Friday, March 2, 2012

My Peter Pan Syndrome

Suzanne & her daughters
True confession: I don't think I'll ever grow up. Oh, I'm technically a grown up. I've got all the headaches of a grown up - bills to pay, children to raise, all the usual stuff. BUT, I think there is a big part of me that somewhere along the way refused to stop 'playing pretend'.

When I was little I was more like my children. I remember donning my mother's or even my grandmother's clothes to play 'dress up' - including shoes, jewelry and the like. As a writer, I don't usually go to the extreme of dressing up like my characters, but I had the opportunity this summer to visit a local treasure called Conner Prairie up near Fishers, Indiana. If you are at all interested in history it is worth the trip.

While walking through the Conner homestead (resembling an 1836 prairie town) it hit me how awesome imagination can be. Around every corner was a new opportunity to pretend you lived there and fill the town with crazy neighbors, rugged heroes, and every day challenges. My daughters loved it when I jumped in and dressed up with them in some provided costumes for the photo above, but I realized the truth to be that nothing provided came close to the costuming and conversations I was picturing in my head.

Even in more modern settings, a snatch of conversation can stimulate my mind to manufacture an entire back story for the people I've overheard. And I love it! Even if the stories I make up aren't their 'real' story, I feel this ability makes me more understanding of others ... more compassionate. How can that be a bad thing?

So I don't think I'll ever be done 'playing pretend' - even if I mostly do it in my mind, or on my computer screen via keyboard. And I know that amongst fiction writers I have many kindred spirits. How about it everyone, off to Neverland?


  1. Letting you know -- I think I've reached my goal of making my adolesence last until I hit my mid-life crisis.
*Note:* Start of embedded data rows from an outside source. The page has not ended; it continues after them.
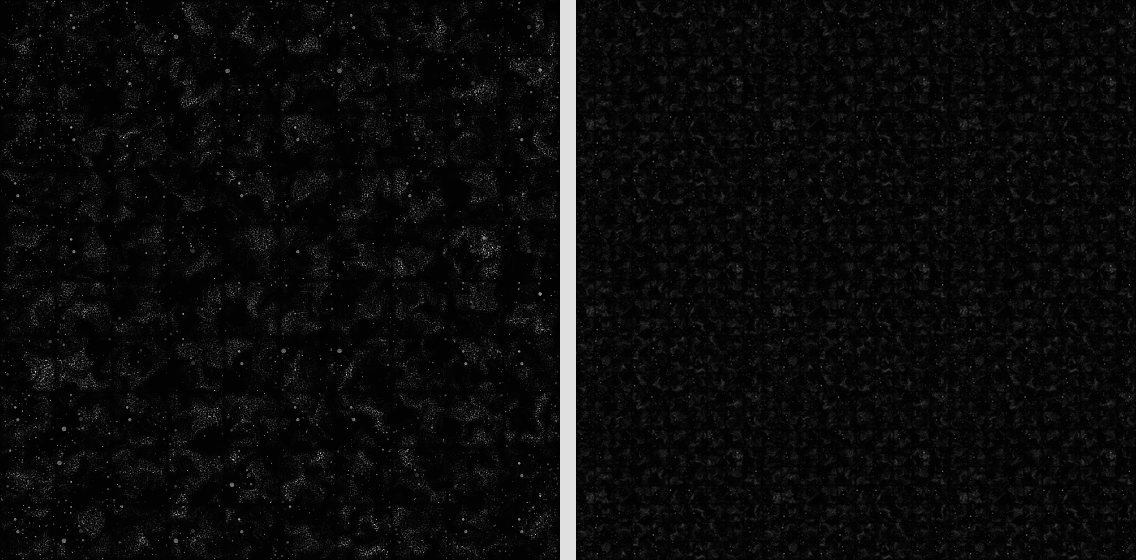
Left, the tile; right, the same tile 3 across and 3 down.
Write a three.js fragment shader that draws this texture.

```glsl
// Near-black worn stone: a 10 x 10 grid of tiles with cloudy grey stains, dusty
// grain, dim seams and clustered pale specks. Each tile uses one of a few motif
// variants, blended with wrapping gradient noise so the whole sheet repeats.
varying vec2 vUv;

const float TILES = 10.0;          // repeats across and down
const float VARIANTS = 5.0;        // different tile motifs
const float SEAM_WIDTH = 0.12;     // dark fade at tile edges, in tiles
const float SEAM_LIGHT = 0.10;     // stain left inside the seams
const float SOFTNESS = 0.018;      // speck edge smoothing, in tiles
const float STAIN_GAIN = 0.46;
const float WISP_GAIN = 0.22;
const float SPECK_GAIN = 0.66;
const float SPECK_BAND = 0.06;     // centre of the dense column, in canvas widths
const float BAND_WIDTH = 0.055;
const vec3 BLACK = vec3(0.008);
const vec3 DUST = vec3(1.0);

vec3 hash3(vec2 p) {
  vec3 q = fract(p.xyx * vec3(0.1031, 0.1030, 0.0973));
  q += dot(q, q.yxz + 33.33);
  return fract((q.xxy + q.yzz) * q.zyx);
}

// Gradient noise on a lattice that wraps after "period" cells
float corner(vec2 cell, vec2 offset, float period) {
  float a = 6.2831853 * hash3(mod(cell, period) + 0.5).x;
  return dot(vec2(cos(a), sin(a)), offset);
}

float noise(vec2 p, float period) {
  vec2 i = floor(p), f = p - i;
  vec2 u = f * f * f * (f * (f * 6.0 - 15.0) + 10.0);
  vec2 e = vec2(1.0, 0.0);
  float low = mix(corner(i, f, period), corner(i + e.xy, f - e.xy, period), u.x);
  float high = mix(corner(i + e.yx, f - e.yx, period), corner(i + e.xx, f - e.xx, period), u.x);
  return 1.4 * mix(low, high, u.y);
}

float fbm(vec2 p, float period) {
  float sum = 0.0, amp = 0.6;
  for (int i = 0; i < 5; i++) {
    sum += amp * noise(p, period);
    p *= 2.0;
    period *= 2.0;
    amp *= 0.6;
  }
  return sum;
}

// Speck density: clusters plus one dense column
float speckDensity(vec2 p) {
  float fromBand = abs(fract(p.x / TILES - SPECK_BAND + 0.5) - 0.5) / BAND_WIDTH;
  float cluster = noise(p * 1.5, TILES * 1.5) + 0.5 * noise(p * 4.0, TILES * 4.0);
  float rows = 0.85 + 0.25 * cos(6.2831853 * p.y / TILES);
  return rows * (0.2 + 1.1 * smoothstep(-0.1, 0.6, cluster) + 0.8 * exp(-fromBand * fromBand));
}

// One layer of round specks, one candidate per cell, kept inside its cell
float specks(vec2 p, float cells, float minR, float maxR, float chance, vec2 seed) {
  vec2 grid = fract(p) * cells;
  vec2 cell = floor(grid);
  vec3 place = hash3(cell + seed);
  vec3 look = hash3(cell + seed + 71.0);
  float r = mix(minR, maxR, look.x * look.x);
  float margin = (r + 0.6 * SOFTNESS) * cells;
  vec2 centre = mix(vec2(margin), vec2(1.0 - margin), place.xy);
  float d = length(grid - cell - centre) / cells;
  float disc = 1.0 - smoothstep(r - 0.5 * SOFTNESS, r + 0.5 * SOFTNESS, d);
  float density = speckDensity(floor(p) + (cell + 0.5) / cells);
  return disc * step(place.z, chance * density) * mix(0.3, 1.0, look.y * look.y);
}

void main() {
  vec2 p = vUv * TILES;
  vec2 tile = mod(floor(p), TILES);
  vec2 local = fract(p);
  vec3 tileRnd = hash3(tile + 11.0);
  vec2 shift = vec2(37.0, 53.0) * floor(tileRnd.x * VARIANTS);

  // Uneven dark seams
  vec2 edge = min(local, 1.0 - local);
  float wobble = 0.10 * noise(p * 5.0, TILES * 5.0);
  vec2 fade = smoothstep(vec2(-0.02), vec2(SEAM_WIDTH), edge + wobble * smoothstep(0.0, 0.1, edge));
  float seam = mix(SEAM_LIGHT, 1.0, fade.x * fade.y);

  // Cloudy stains: part shared sheet, part tile motif
  vec2 warp = 0.22 * vec2(noise(p * 3.0, TILES * 3.0), noise(p * 3.0 + 7.0, TILES * 3.0));
  float sheet = fbm((p + warp) * 2.0, TILES * 2.0);
  float motif = fbm((local + warp) * 3.0 + shift, 512.0);
  float stain = smoothstep(-0.45, 0.85, 0.75 * sheet + 0.5 * motif);
  stain *= stain * mix(1.0, 1.7, tileRnd.y);

  // Thin curled wisps along the zero lines of the motif
  float wisp = 1.0 - smoothstep(0.0, 0.10, abs(noise((local + warp) * 4.0 + shift + 19.0, 512.0)));
  wisp *= smoothstep(0.0, 0.5, sheet) * stain;

  // Dusty grain
  float grain = noise(p * 31.0, TILES * 31.0) + 1.1 * noise(p * 43.0 + 3.3, TILES * 43.0);
  grain = clamp(0.52 + 0.62 * grain, 0.0, 1.3);
  grain *= grain;

  // Three overlapping passes of large, medium and fine specks
  float dots = 0.0;
  for (int i = 0; i < 3; i++) {
    vec2 seed = shift + 29.0 * float(i);
    dots = max(dots, specks(p, 5.0, 0.020, 0.042, 0.032, seed + 5.0));
    dots = max(dots, specks(p, 9.0, 0.012, 0.024, 0.050, seed + 131.0));
    dots = max(dots, specks(p, 16.0, 0.006, 0.013, 0.060, seed + tile * 23.0 + 217.0));
  }
  dots *= 0.75 + 0.35 * min(grain, 1.0);

  float dust = seam * grain * (STAIN_GAIN * stain + WISP_GAIN * wisp);
  float light = max(dust, SPECK_GAIN * dots);
  gl_FragColor = vec4(BLACK + DUST * light, 1.0);
}
```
    Dressing up like my characters? Well, since my writing is contemporary and my characters are preachers, lawyers, and college professors, I might try that. Or do they dress like me? However, I'm definitely not going to dress like my radio talk-show hostess character -- I don't have the legs for a skirt.

    On one hand, you're right on the money -- writers need to maintain their ability to pretend. However, depending on our writing, we need to grow up enough to understand what real people are going through. Not as true for children and teens maybe, but we need to grow up enough for grown ups to be fooled.

    Very interesting post, and I thank you for sharing it.

    Jeff Reynolds

  2. I do agree with you, Jeff. Playing pretend with my writing characters is much more complex than playing 'dress up' with my girls ... My characters have real-world problems, even if they are make believe. But I do think having a vivid imagination can make you a more empathetic person - and the older I get, the more things I or my close friends have experienced as well.

    And I fake being a grown up pretty well when I need to. :) Thanks for commenting!

  3. I think imagination is a tremendously valuable tool. It lets me experience a minor situation and explore the emotions of a similar major situation. I do miss having small children to play make believe with. Thanks, for the blog, Suzanne.

  4. I am treasuring their younger years. I know some day they'll be too grown up to play pretend with such abandonment. But then, we've already begun the adventure with my oldest of learning to read!! I'm already certain both of them will be book addicts like me, as they beg me nightly for story time. LOL Their favorite, at the moment, is the Veggie Tales story bible.